Tyler, who works as a swimming coach at a small college, received an email from a man asking if he could coach the man’s high-school-aged son during the summer, since his son would be in the area visiting his aunt. While this was not an unusual request, Tyler frequently offered private coaching to various clients, the man’s desire to pay Tyler far more than his usual fee stood out. The man offered to pay by check and asked Tyler to wire transfer a portion of the funds to his travel agent to cover the cost of an airplane ticket his son would need later that summer.
Tyler received the check, but was initially suspicious because the request seemed odd. However, the man explained that this arrangement made things easier for him. Tyler’s girlfriend and other friends convinced him that since he had the check in hand, he had nothing to lose. These factors, as well as Tyler’s sympathy for the son’s need for a coach, contributed to Tyler’s decision to deposit the check and follow through with the assignment.
Like Karl, Tyler believed the check must be valid when the bank credited the money to his account. Because the man emphasized that his travel agent needed the funds immediately, Tyler attempted to wire the funds right away. Fortunately for Tyler, an employee at the wire transfer business flagged the transaction as suspected fraud. An investigation revealed the address of the "travel agent" was linked to to previous fraudulent activity.

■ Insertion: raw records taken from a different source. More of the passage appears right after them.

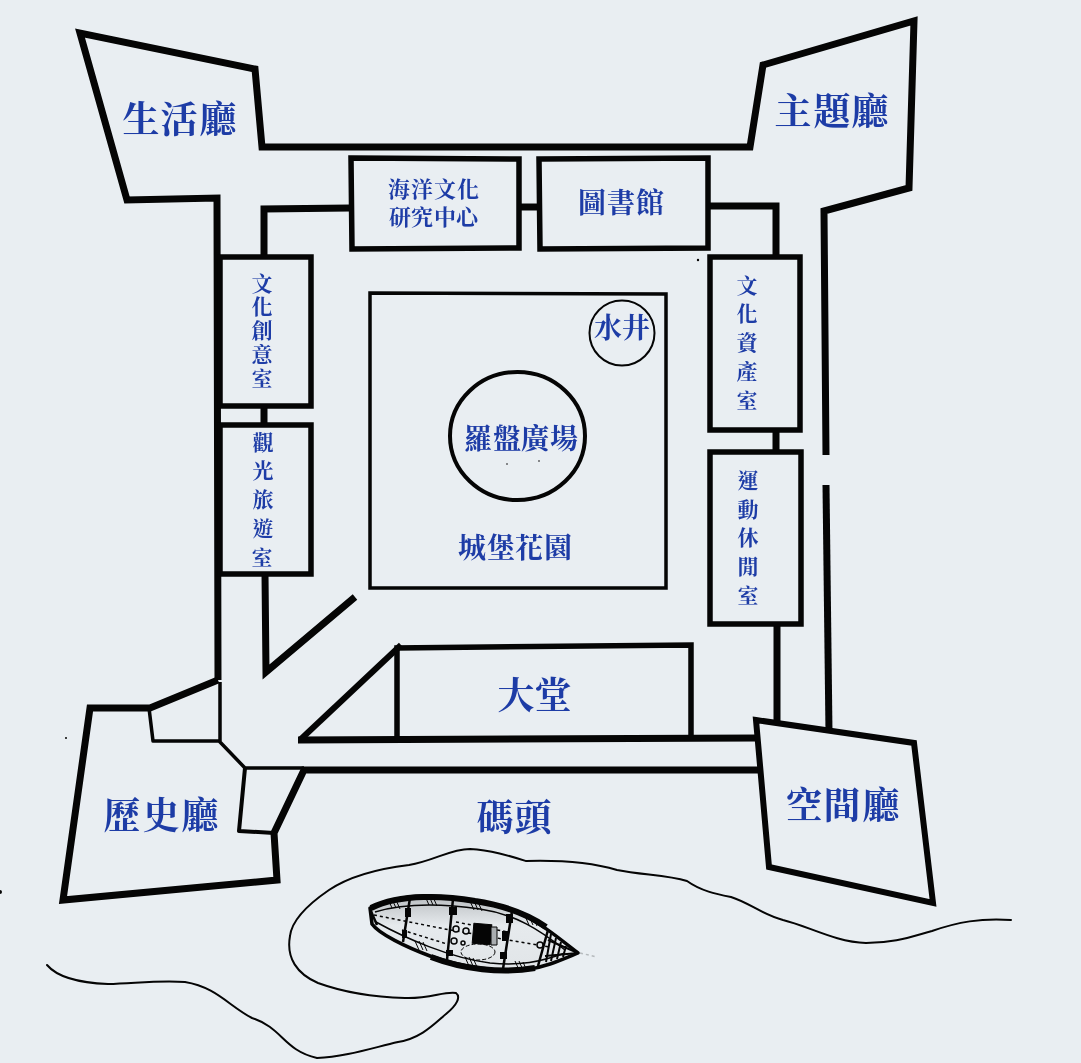
<!DOCTYPE html>
<html lang="zh-Hant">
<head>
<meta charset="utf-8">
<title>城堡平面圖</title>
<style>
:root { --paper: #e9eef2; --ink: #050505; --label: #1d3ca6; --deck: #dfe3e6; --shade: #a9adb0; }
html, body { margin: 0; width: 1081px; height: 1063px; overflow: hidden; background: var(--paper); }
svg { display: block; }
.wall, .room, .garden, .fine, .shore { fill: none; stroke: var(--ink); stroke-linejoin: round; }
.wall { stroke-width: 7; stroke-linejoin: miter; }
.room { stroke-width: 5.5; stroke-linejoin: miter; }
.garden { stroke-width: 4; stroke-linejoin: miter; }
.fine { stroke-width: 3.5; }
.shore { stroke-width: 2; stroke-linecap: round; }
.labels { fill: var(--label); font-family: "Noto Serif CJK TC", "Noto Serif CJK JP", serif; font-weight: 600; text-anchor: middle; }
.hall { font-size: 37px; }
.place { font-size: 28px; }
.small { font-size: 22px; }
.column { font-size: 21px; }
.ship { stroke: var(--ink); stroke-linejoin: round; fill: none; }
</style>
</head>
<body>
<svg width="1081" height="1063" viewBox="0 0 1081 1063" role="img" aria-label="城堡平面圖">
  <defs>
    <linearGradient id="deck-tone" x1="0" y1="0" x2="0" y2="1">
      <stop offset="0" stop-color="#b9bdc0"/>
      <stop offset=".4" stop-color="#e6eaed"/>
      <stop offset="1" stop-color="#e1e5e8"/>
    </linearGradient>
    <g id="hatch"><path d="M0 0L4 9M4 0L8 9M8 1L12 10"/></g>
  </defs>

  <g id="outer-walls" class="wall">
    <path d="M218 680L217 198L127 200L80 33L255 69L262 147H750L763 65L914 21L909 188L824 211L826 455"/>
    <path d="M826 485L829 733"/>
    <path d="M218 680L150 708H90L63 900L277 880L274 833L304 770H760"/>
    <path d="M298 740L757 738"/>
    <path stroke-width="6" d="M756 720L914 743L933 903L769 867Z"/>
  </g>

  <g id="inner-walls" class="wall">
    <path d="M264 257V209L350 208"/>
    <path d="M519 207H539"/>
    <path d="M709 206H776V257"/>
    <path d="M264 406V425M776 430V452M777 624V723"/>
    <path d="M265 574L266 672L355 597"/>
    <path d="M301 739L401 645" stroke-width="6"/>
  </g>

  <g id="gate-steps" class="fine">
    <path d="M149 708L153 741H220"/>
    <path d="M220 682V742L245 768H304"/>
    <path d="M245 768L239 831L274 833" stroke-width="4"/>
  </g>

  <g id="rooms" class="room">
    <path d="M351 158L519 159V248L352 249Z"/>
    <path d="M539 159L708 158V248L540 249Z"/>
    <path d="M220 257H311V406H220Z"/>
    <path d="M220 425H311V574H220Z"/>
    <path d="M710 257H800V430H710Z"/>
    <path d="M710 452H801V624H710Z"/>
    <path d="M397 738V648L691 645V738"/>
  </g>

  <g id="castle-garden" class="garden">
    <path d="M370 293L666 294V588H370Z" stroke-width="3.5"/>
    <ellipse cx="517.5" cy="436" rx="67.5" ry="64"/>
    <circle cx="622" cy="333" r="32.5" stroke-width="2"/>
  </g>

  <g id="shoreline" class="shore">
    <path d="M47 965C58 978 82 983 108 984C138 983 161 980 185 982C216 987 229 1006 252 1018C283 1028 283 1050 317 1058C345 1057 372 1048 398 1042C422 1038 435 1023 446 1014C457 1005 461 997 456 993C444 991 430 999 405 998C370 997 340 991 318 983C297 974 286 958 290 936C292 919 310 903 329 890C353 874 384 868 409 865C434 861 450 849 470 849C491 850 510 856 526 861C561 860 590 862 617 870C642 875 667 875 687 881C701 891 716 894 731 897C750 903 761 914 783 920C808 926 835 942 866 943C895 943 910 937 932 931C958 922 980 918 1011 920"/>
  </g>

  <g id="ship" class="ship">
    <path fill="url(#deck-tone)" stroke-width="3.5" d="M370 908C388 900 407 895 430 896C462 897 493 903 519 913C541 923 560 939 578 953C561 960 546 967 525 970C493 972 458 966 430 956C406 947 379 934 372 924Z"/>
    <path stroke-width="6" d="M371 908C401 893 447 896 475 901C501 905 526 913 546 927M431 957C462 969 502 974 535 968"/>
    <path stroke-width="1.5" d="M375 912C405 903 445 904 480 909C515 914 540 930 565 950M376 922C405 938 450 958 490 963C520 966 540 962 565 953"/>
    <path stroke-width="2.5" d="M410 898L403 942M453 899L447 960M512 911L503 969M548 930L538 966M370 909L377 925"/>
    <path stroke-width="1.5" stroke-dasharray="3 3" d="M374 915L450 930L550 947M456 922L508 932M402 930L447 944"/>
    <rect x="473" y="924" width="18" height="20" fill="var(--ink)" transform="rotate(5 482 934)"/>
    <rect x="491" y="927" width="6" height="18" fill="var(--shade)" stroke-width="1"/>
    <ellipse cx="478" cy="952" rx="17" ry="8" stroke-width="1" stroke-dasharray="4 2"/>
    <g fill="var(--deck)" stroke-width="1.5">
      <circle cx="456" cy="929" r="3"/>
      <circle cx="466" cy="931" r="3"/>
      <circle cx="454" cy="941" r="3"/>
      <circle cx="463" cy="943" r="2"/>
      <circle cx="540" cy="945" r="3"/>
    </g>
    <g fill="var(--ink)" stroke="none">
      <rect x="405" y="908" width="6" height="9"/>
      <rect x="402" y="930" width="5" height="8"/>
      <rect x="449" y="907" width="8" height="8"/>
      <rect x="446" y="950" width="7" height="6"/>
      <rect x="506" y="914" width="7" height="9"/>
      <rect x="502" y="931" width="6" height="10"/>
      <rect x="500" y="952" width="7" height="7"/>
    </g>
    <path stroke-width="2" d="M551 934L546 962M556 938L551 961M561 942L557 959M566 946L563 957M548 940L578 953L545 956"/>
    <g stroke-width="1">
      <use href="#hatch" x="388" y="899"/>
      <use href="#hatch" x="425" y="896"/>
      <use href="#hatch" x="470" y="901"/>
      <use href="#hatch" x="525" y="916"/>
      <use href="#hatch" x="415" y="941"/>
      <use href="#hatch" x="465" y="957"/>
      <use href="#hatch" x="515" y="961"/>
    </g>
    <path stroke="#b5babd" stroke-width="1.5" stroke-dasharray="3 3" d="M580 953L597 957"/>
  </g>

  <g id="ink-specks" fill="var(--ink)">
    <circle cx="698" cy="260" r="1.2"/>
    <circle cx="0" cy="892" r="2"/>
    <circle cx="66" cy="738" r="1"/>
    <circle cx="507" cy="464" r=".8"/>
    <circle cx="539" cy="461" r=".8"/>
  </g>

  <g class="labels">
    <g class="hall">
      <text x="141 179 218" y="133">生活廳</text>
      <text x="793 832 870" y="125">主題廳</text>
      <text x="122 161 200" y="829">歷史廳</text>
      <text x="804 842 881" y="819">空間廳</text>
      <text x="516 553" y="709">大堂</text>
      <text x="495 533" y="831">碼頭</text>
    </g>
    <g class="place">
      <text x="592 621 650" y="213">圖書館</text>
      <text x="608 636" y="338">水井</text>
      <text x="478 507 535 564" y="449">羅盤廣場</text>
      <text x="472 501 529 558" y="558">城堡花園</text>
    </g>
    <g class="small">
      <text x="399 422 445 468" y="197">海洋文化</text>
      <text x="400 422 445 467" y="225">研究中心</text>
    </g>
    <g class="column">
      <text x="262 262 262 262 262" y="291 314 338 362 386">文化創意室</text>
      <text x="263 263 263 263 262" y="450 478 507 536 565">觀光旅遊室</text>
      <text x="747 747 747 747 747" y="293 321 350 379 408">文化資產室</text>
      <text x="748 748 748 748 748" y="488 517 545 574 603">運動休閒室</text>
    </g>
  </g>
</svg>
</body>
</html>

Tyler, despite his suspicions and his attempt to validate his thinking by consulting his friends, came close to losing money. The opportunity to make additional money and his desire to support someone in need of help may have contributed to his willingness to engage with the scammer. He was fortunate that the fraud detection protocols of the wire transfer business identified the scam before he lost money. Encouraging findings from the survey portion of this study show that someone intervenes in about 20% of scam attempts. Study participants recounted receiving help from bank tellers, employees of wire transfer services and other financial services companies. For Tyler, and others like him, this can be a vital last-minute line of defense against loss.